Knotty, funny, and frank, Outkast’s fourth album Stankonia extends and transcends the Southern funk-rock-hip-hop synthesis this Atlanta duo nurtured so fruitfully on 1998’s Aquemini. Andre ”Dre” Benjamin and Antwan ”Big Boi” Patton may be intent on proving they are, as they say at one point on this 17-cut epic, ”the coolest motherfunkers on the planet,” but these guys are nothing if not down-to-earth. Their influences include, crucially, Richard Pryor (base-head blackout sketches; a sentimental affection for prostitutes) and George Clinton (they quote the P-Funk All-Star’s ”fakin’ the funk” mantra as well as a melody line from ”You Shouldn’t-Nuf Bit Fish”). Like both of those artists, Benjamin and Patton love puns and wordplay. Their record’s references to ”the underground smellroad” and nursery-rhyme chants of ”I stank I can, I stank I can” emphasize the blues definition of ”funky” as ”smelly” — that is to say, low-down, blunt, pungent: a measure of authenticity.

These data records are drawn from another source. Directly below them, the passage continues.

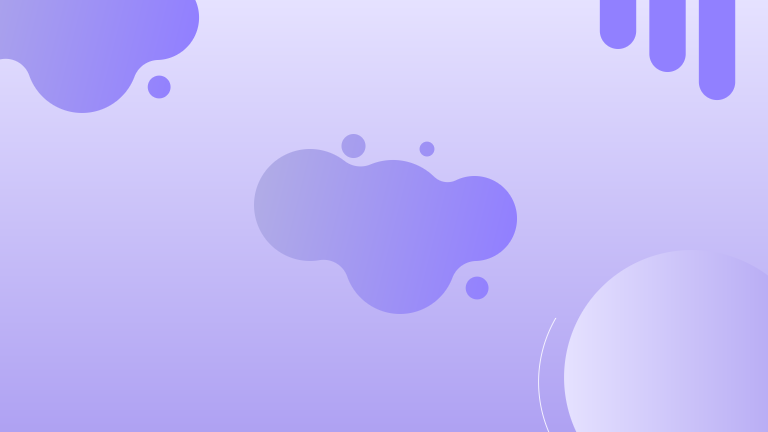
A Shadertoy shader for this background:

```glsl
// Lilac gradient backdrop with liquid blobs, hanging bars and a pale disc.

#define PALE vec3(0.900, 0.885, 1.000)
#define LILAC vec3(0.685, 0.632, 0.950)
#define GREY_LILAC vec3(0.690, 0.670, 0.905)
#define VIOLET vec3(0.570, 0.500, 1.000)
#define BLOB_COPY_SHIFT vec2(-0.736, 0.4653)
#define BLOB_GRADIENT_TILT 0.25
#define BAR_RADIUS 0.0421
#define DISC_CENTER vec2(1.6007, 0.1262)
#define DISC_RADIUS 0.295
#define ARC_CENTER vec2(1.5417, 0.1157)
#define ARC_TOP 0.264
#define ARC_HALF_WIDTH 0.0011

// Circles are vec3(center, radius); lengths are in canvas heights.
float circle(vec2 p, vec3 c) {
    return length(p - c.xy) - c.z;
}

// Signed distance to the line a-b, positive on its right.
float rightOf(vec2 p, vec2 a, vec2 b) {
    vec2 e = normalize(b - a);
    return dot(p - a, vec2(e.y, -e.x));
}

// Concave fillet tangent to both circles, on the left of the path a to b.
float fillet(vec2 p, vec3 a, vec3 b, float radius) {
    float reachA = a.z + radius, reachB = b.z + radius;
    float gap = distance(a.xy, b.xy);
    vec2 u = (b.xy - a.xy) / gap;
    float along = (reachA * reachA - reachB * reachB + gap * gap) / (2.0 * gap);
    float up = sqrt(max(reachA * reachA - along * along, 0.0));
    vec2 f = a.xy + u * along + vec2(-u.y, u.x) * up;
    float triangle = max(rightOf(p, a.xy, b.xy),
                         max(rightOf(p, b.xy, f), rightOf(p, f, a.xy)));
    return max(triangle, radius - distance(p, f));
}

// Four merged circles with three loose droplets.
float blob(vec2 p) {
    vec3 left   = vec3(0.7176, 0.5255, 0.1296);
    vec3 middle = vec3(0.9097, 0.4931, 0.1366);
    vec3 right  = vec3(1.0984, 0.4942, 0.0984);
    vec3 bottom = vec3(0.9260, 0.4028, 0.1296);

    float d = min(min(circle(p, left), circle(p, middle)),
                  min(circle(p, right), circle(p, bottom)));
    d = min(d, fillet(p, left, middle, 0.060));
    d = min(d, fillet(p, middle, right, 0.0447));
    d = min(d, fillet(p, bottom, left, 0.058));
    d = min(d, fillet(p, right, bottom, 0.060));

    d = min(d, circle(p, vec3(0.8183, 0.6620, 0.0278)));
    d = min(d, circle(p, vec3(0.9884, 0.6550, 0.0172)));
    return min(d, circle(p, vec3(1.1044, 0.3333, 0.0264)));
}

vec3 blobColor(vec2 p) {
    float t = (p.x - 0.588 - BLOB_GRADIENT_TILT * (p.y - 0.49)) / 0.609;
    return mix(GREY_LILAC, VIOLET, clamp(t, 0.0, 1.0));
}

// Round-ended bars hanging from the top edge, each longer than the last.
float bars(vec2 p) {
    float d = 1e3;
    for (int i = 0; i < 3; i++) {
        float n = float(i);
        vec2 cap = vec2(1.4306 + 0.1146 * n, 0.9287 - 0.0475 * n - 0.0058 * n * n);
        vec2 q = p - cap;
        d = min(d, length(vec2(q.x, min(q.y, 0.0))) - BAR_RADIUS);
    }
    return d;
}

float coverage(float d) {
    return clamp(0.5 - d * iResolution.y, 0.0, 1.0);
}

void mainImage(out vec4 fragColor, in vec2 fragCoord) {
    vec2 p = fragCoord / iResolution.y;
    vec3 color = mix(LILAC, PALE, p.y);

    // Blob and its shifted copy
    for (int i = 0; i < 2; i++) {
        vec2 q = p - BLOB_COPY_SHIFT * float(i);
        color = mix(color, blobColor(q), coverage(blob(q)));
    }

    color = mix(color, VIOLET, coverage(bars(p)));

    // Disc fading to the right
    float across = (p.x - DISC_CENTER.x) / (2.0 * DISC_RADIUS) + 0.5;
    vec3 discColor = mix(PALE, LILAC, clamp(across, 0.0, 1.0));
    color = mix(color, discColor, coverage(circle(p, vec3(DISC_CENTER, DISC_RADIUS))));

    // Thin arc beside the disc
    float ring = abs(circle(p, vec3(ARC_CENTER, DISC_RADIUS))) - ARC_HALF_WIDTH;
    float arc = max(ring, max(p.y - ARC_TOP, p.x - ARC_CENTER.x));
    color = mix(color, vec3(0.96, 0.95, 1.0), coverage(arc));

    fragColor = vec4(color, 1.0);
}
```
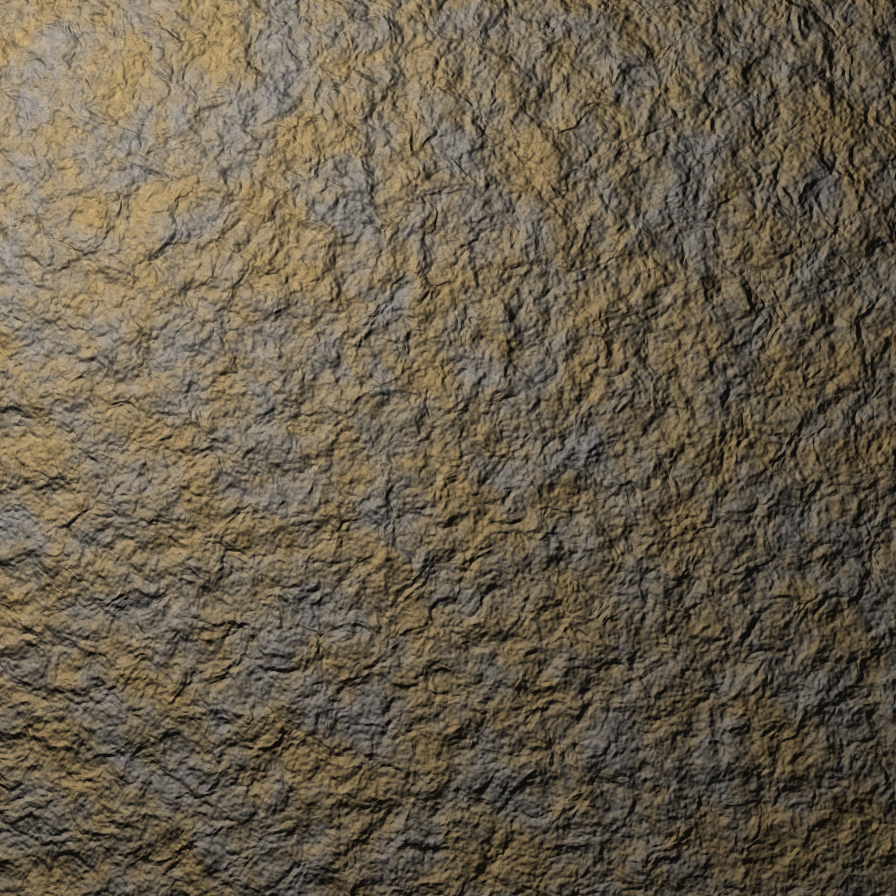
Write a three.js fragment shader that draws this texture.

```glsl
varying vec2 vUv;

const vec3 OCHRE = vec3(0.80, 0.68, 0.47);
const vec3 SLATE = vec3(0.70, 0.675, 0.645);
const vec3 LAMP = vec3(-0.02, 0.95, 0.68);
const float AMBIENT = 0.08;
const float FALLOFF = 0.36;

vec2 hash2(vec2 p) {
  vec2 q = vec2(dot(p, vec2(127.1, 311.7)), dot(p, vec2(269.5, 183.3)));
  return fract(sin(q) * 43758.5453) * 2.0 - 1.0;
}

// Gradient noise, centred on zero
float noise(vec2 p) {
  vec2 i = floor(p);
  vec2 f = fract(p);
  vec2 u = f * f * f * (f * (f * 6.0 - 15.0) + 10.0);
  float a = dot(hash2(i), f);
  float b = dot(hash2(i + vec2(1.0, 0.0)), f - vec2(1.0, 0.0));
  float c = dot(hash2(i + vec2(0.0, 1.0)), f - vec2(0.0, 1.0));
  float d = dot(hash2(i + 1.0), f - 1.0);
  return mix(mix(a, b, u.x), mix(c, d, u.x), u.y);
}

// Turns and scales the domain between octaves
vec2 nextOctave(vec2 p) {
  return mat2(1.6, 1.2, -1.2, 1.6) * p + 17.3;
}

float fbm(vec2 p, float gain) {
  float sum = 0.0;
  float amp = 1.0;
  for (int i = 0; i < 4; i++) {
    sum += amp * noise(p);
    p = nextOctave(p);
    amp *= gain;
  }
  return sum;
}

// Rounded lumps parted by sharp creases
float billow(vec2 p, float gain) {
  float sum = 0.0;
  float amp = 1.0;
  for (int i = 0; i < 3; i++) {
    sum += amp * abs(noise(p));
    p = nextOctave(p);
    amp *= gain;
  }
  return sum;
}

// Short curved steps along the zero line of the noise
float scarp(vec2 p, float width) {
  return smoothstep(-width, width, noise(p) + 0.25 * noise(p * 3.1));
}

vec2 warp(vec2 p, float freq, float strength) {
  return p + strength * vec2(noise(p * freq + 3.7), noise(p * freq + 41.2));
}

float rockHeight(vec2 p) {
  vec2 q = warp(p, 26.0, 0.014);
  float h = 0.009 * fbm(q * 17.0, 0.5);
  h += 0.007 * billow(q * 31.0, 0.5);
  h += 0.0026 * scarp(q * 24.0 + 5.0, 0.10);
  h += 0.0016 * scarp(q * 37.0 + 29.0, 0.10);
  // Sandy grain, left unwarped so that it stays free of streaks
  h += 0.0019 * noise(p * 125.0) + 0.0013 * noise(nextOctave(p * 105.0));
  return h;
}

vec3 rockNormal(vec2 p, float h, float eps) {
  float dx = rockHeight(p + vec2(eps, 0.0)) - h;
  float dy = rockHeight(p + vec2(0.0, eps)) - h;
  return normalize(vec3(-dx, -dy, eps));
}

// Ochre stains over grey stone
vec3 stoneColour(vec2 p) {
  float stain = fbm(warp(p, 14.0, 0.03) * 11.0 + 11.0, 0.65);
  float tone = 1.0 + 0.16 * fbm(p * 70.0, 0.8);
  return mix(SLATE, OCHRE, smoothstep(-0.6, 0.5, stain)) * tone;
}

// Nearby lamp with distance falloff
float lampLight(vec2 p, vec3 normal, vec3 lamp) {
  vec3 toLamp = lamp - vec3(p, 0.0);
  float reach = 1.0 / (1.0 + FALLOFF * dot(toLamp, toLamp));
  return max(dot(normal, normalize(toLamp)), 0.0) * reach;
}

void main() {
  float h = rockHeight(vUv);
  vec3 normal = rockNormal(vUv, h, 0.001);
  float light = AMBIENT + lampLight(vUv, normal, LAMP);
  gl_FragColor = vec4(stoneColour(vUv) * light, 1.0);
}
```
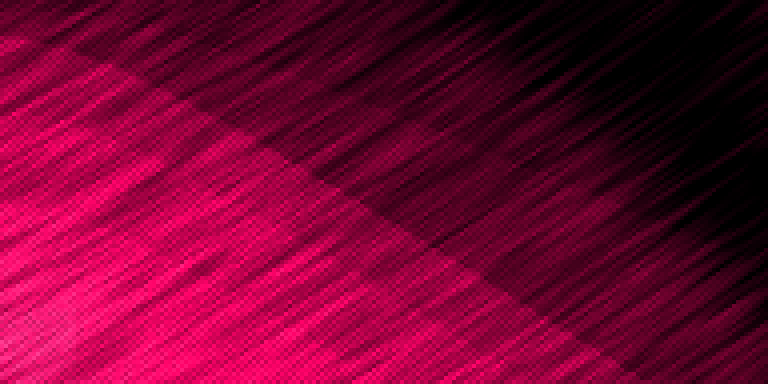
A Shadertoy shader for this background:

```glsl
const float PI = 3.14159265;
const float CELL_ROWS = 96.0;        // woven cells per canvas height
const float WEAVE_STRENGTH = 0.09;
const float GRAIN_STRENGTH = 0.16;
const float STREAK_STRENGTH = 1.25;
const float STREAK_SLOPE = 0.53;     // slope at the left border
const float STREAK_BEND = 0.10;      // added slope per canvas height
const float EDGE_TOP = 0.90;         // height of the main edge at the left
const float EDGE_SLOPE = 0.645;
const float EDGE_ROUNDING = 0.33;
const float EDGE_SOFTNESS = 0.007;
const float EDGE_FRAY = 0.01;
const float BLACK_LEVEL = 0.015;
const vec3 PINK = vec3(1.0, 0.008, 0.41);
const vec3 HIGHLIGHT = vec3(0.0, 0.42, 0.30);

float hash(vec2 p) {
    p = fract(p * vec2(0.1031, 0.1137));
    p += dot(p, p.yx + 33.33);
    return fract((p.x + p.y) * p.x * 17.0);
}

float noise(vec2 p) {
    vec2 i = floor(p), f = fract(p);
    f = f * f * (3.0 - 2.0 * f);
    return mix(mix(hash(i), hash(i + vec2(1, 0)), f.x),
               mix(hash(i + vec2(0, 1)), hash(i + vec2(1, 1)), f.x), f.y);
}

// Flat cells whose borders blend over one screen pixel
vec2 snapToCells(vec2 p) {
    vec2 c = p * CELL_ROWS;
    vec2 border = floor(c + 0.5);
    float pixel = CELL_ROWS / iResolution.y;
    return (border + clamp((c - border) / pixel, -0.5, 0.5)) / CELL_ROWS;
}

float softStep(float edge, float x) {
    return smoothstep(edge - EDGE_SOFTNESS, edge + EDGE_SOFTNESS, x);
}

// Slanted fibres that steepen to the right, centred on zero
float streaks(vec2 p) {
    float rise = (STREAK_SLOPE + 0.5 * STREAK_BEND * p.x) * p.x;
    float slope = STREAK_SLOPE + STREAK_BEND * p.x;
    vec2 q = vec2(p.x + 0.5 * p.y, (p.y - rise) * inversesqrt(1.0 + slope * slope));
    q += 20.0;
    float broad = noise(q * vec2(3.4, 30.0)) - 0.5;
    float fine = noise(q * vec2(4.5, 58.0) + 7.0) - 0.5;
    float thin = noise(q * vec2(6.0, 98.0) + 31.0) - 0.5;
    return 0.23 * broad + 0.46 * fine + 0.66 * thin;
}

// Signed height below the curved main edge
float depthBelowEdge(vec2 p) {
    float drop = sqrt(p.x * p.x + EDGE_ROUNDING * EDGE_ROUNDING) - EDGE_ROUNDING;
    return EDGE_TOP - EDGE_SLOPE * drop - p.y;
}

float brightness(vec2 p, float fray) {
    float depth = depthBelowEdge(p) + fray;

    // Bright sheet in three overlapping bands
    float lit = 0.57 + 0.26 * max(depth, 0.0);
    lit += 0.08 * softStep(0.19, depth) + 0.08 * softStep(0.43, depth);

    // Dim sheet fading into the black upper right
    float height = max(-depth, 0.0);
    float toBlack = 2.34 - p.x - 0.95 * p.y + 4.0 * fray;
    float dim = 0.38 - 0.22 * height;
    dim -= 0.06 * softStep(0.06 + 0.22 * p.x, height);
    dim *= smoothstep(-0.06, 0.40, toBlack);

    return mix(dim + BLACK_LEVEL, lit, softStep(0.0, depth));
}

void mainImage(out vec4 fragColor, in vec2 fragCoord) {
    vec2 p = snapToCells(fragCoord / iResolution.y);
    float fibre = streaks(p);
    float base = brightness(p, EDGE_FRAY * fibre);

    // Fibres, grain and woven checks modulate the sheets
    float value = base + STREAK_STRENGTH * fibre * (0.23 + 0.27 * base);
    float grain = noise(p * CELL_ROWS - 0.5) - 0.5;
    vec2 wave = sin(PI * CELL_ROWS * p);
    value *= 1.0 + WEAVE_STRENGTH * wave.x * wave.y + GRAIN_STRENGTH * grain;
    value = max(value, 0.0);

    // Pale glow in the lower left corner
    float glow = 0.16 * smoothstep(0.55, 0.0, length(p * vec2(1.0, 0.9)));
    glow += 0.11 * (1.0 - softStep(0.2, p.x)) * (1.0 - smoothstep(0.15, 0.25, p.y));
    glow *= 0.8 + 2.0 * fibre;
    float over = max(value - 1.0, 0.0);

    vec3 color = PINK * min(value, 1.0) + HIGHLIGHT * (glow + over);
    fragColor = vec4(clamp(color, 0.0, 1.0), 1.0);
}
```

Benjamin and Patton shift with dizzyingly assured fluidity between the real and the surreal. A cut such as ”Ms. Jackson” is a beautifully detailed sung-spoken apology to the grandmother of the narrator’s baby, in which he laments his breakup with the child’s mother and promises to uphold his responsibility as a parent. At the other extreme is the record’s first single, ”B.O.B.” — ”bombs over Baghdad” — a frenetically shouted tour de force featuring drum beats that spray across the melody like rounds of gunfire. It’s followed by the even more militant ”Explosion,” which exhorts brothers to avoid being ”brainwash[ed] to be commercial clowns” — a powerful distillation of the message Spike Lee is delivering in Bamboozled.
In the whirling universe of Stankonia, Teddy Pendergrass, Three’s Company‘s Jack Tripper, and Anne Frank all get name-checked to surprising effect, and to all the commentators who have lauded Eminem for his use of internal rhyme, Outkast offers the white homophobe a job as well as a superior example of this poetic device — ”Speeches only reaches those who know about it/This is how we go about it.” All this, while demonstrating that the way they ”go about it” is to be endlessly good-humored and imaginative even when dealing with the most grim and mind-deadening facets of ghetto life. Stankonia reeks of artful ambition rendered with impeccable skill — or as one song title so concisely has it, ”So Fresh, So Clean.” Take a deep breath and jump into this music. A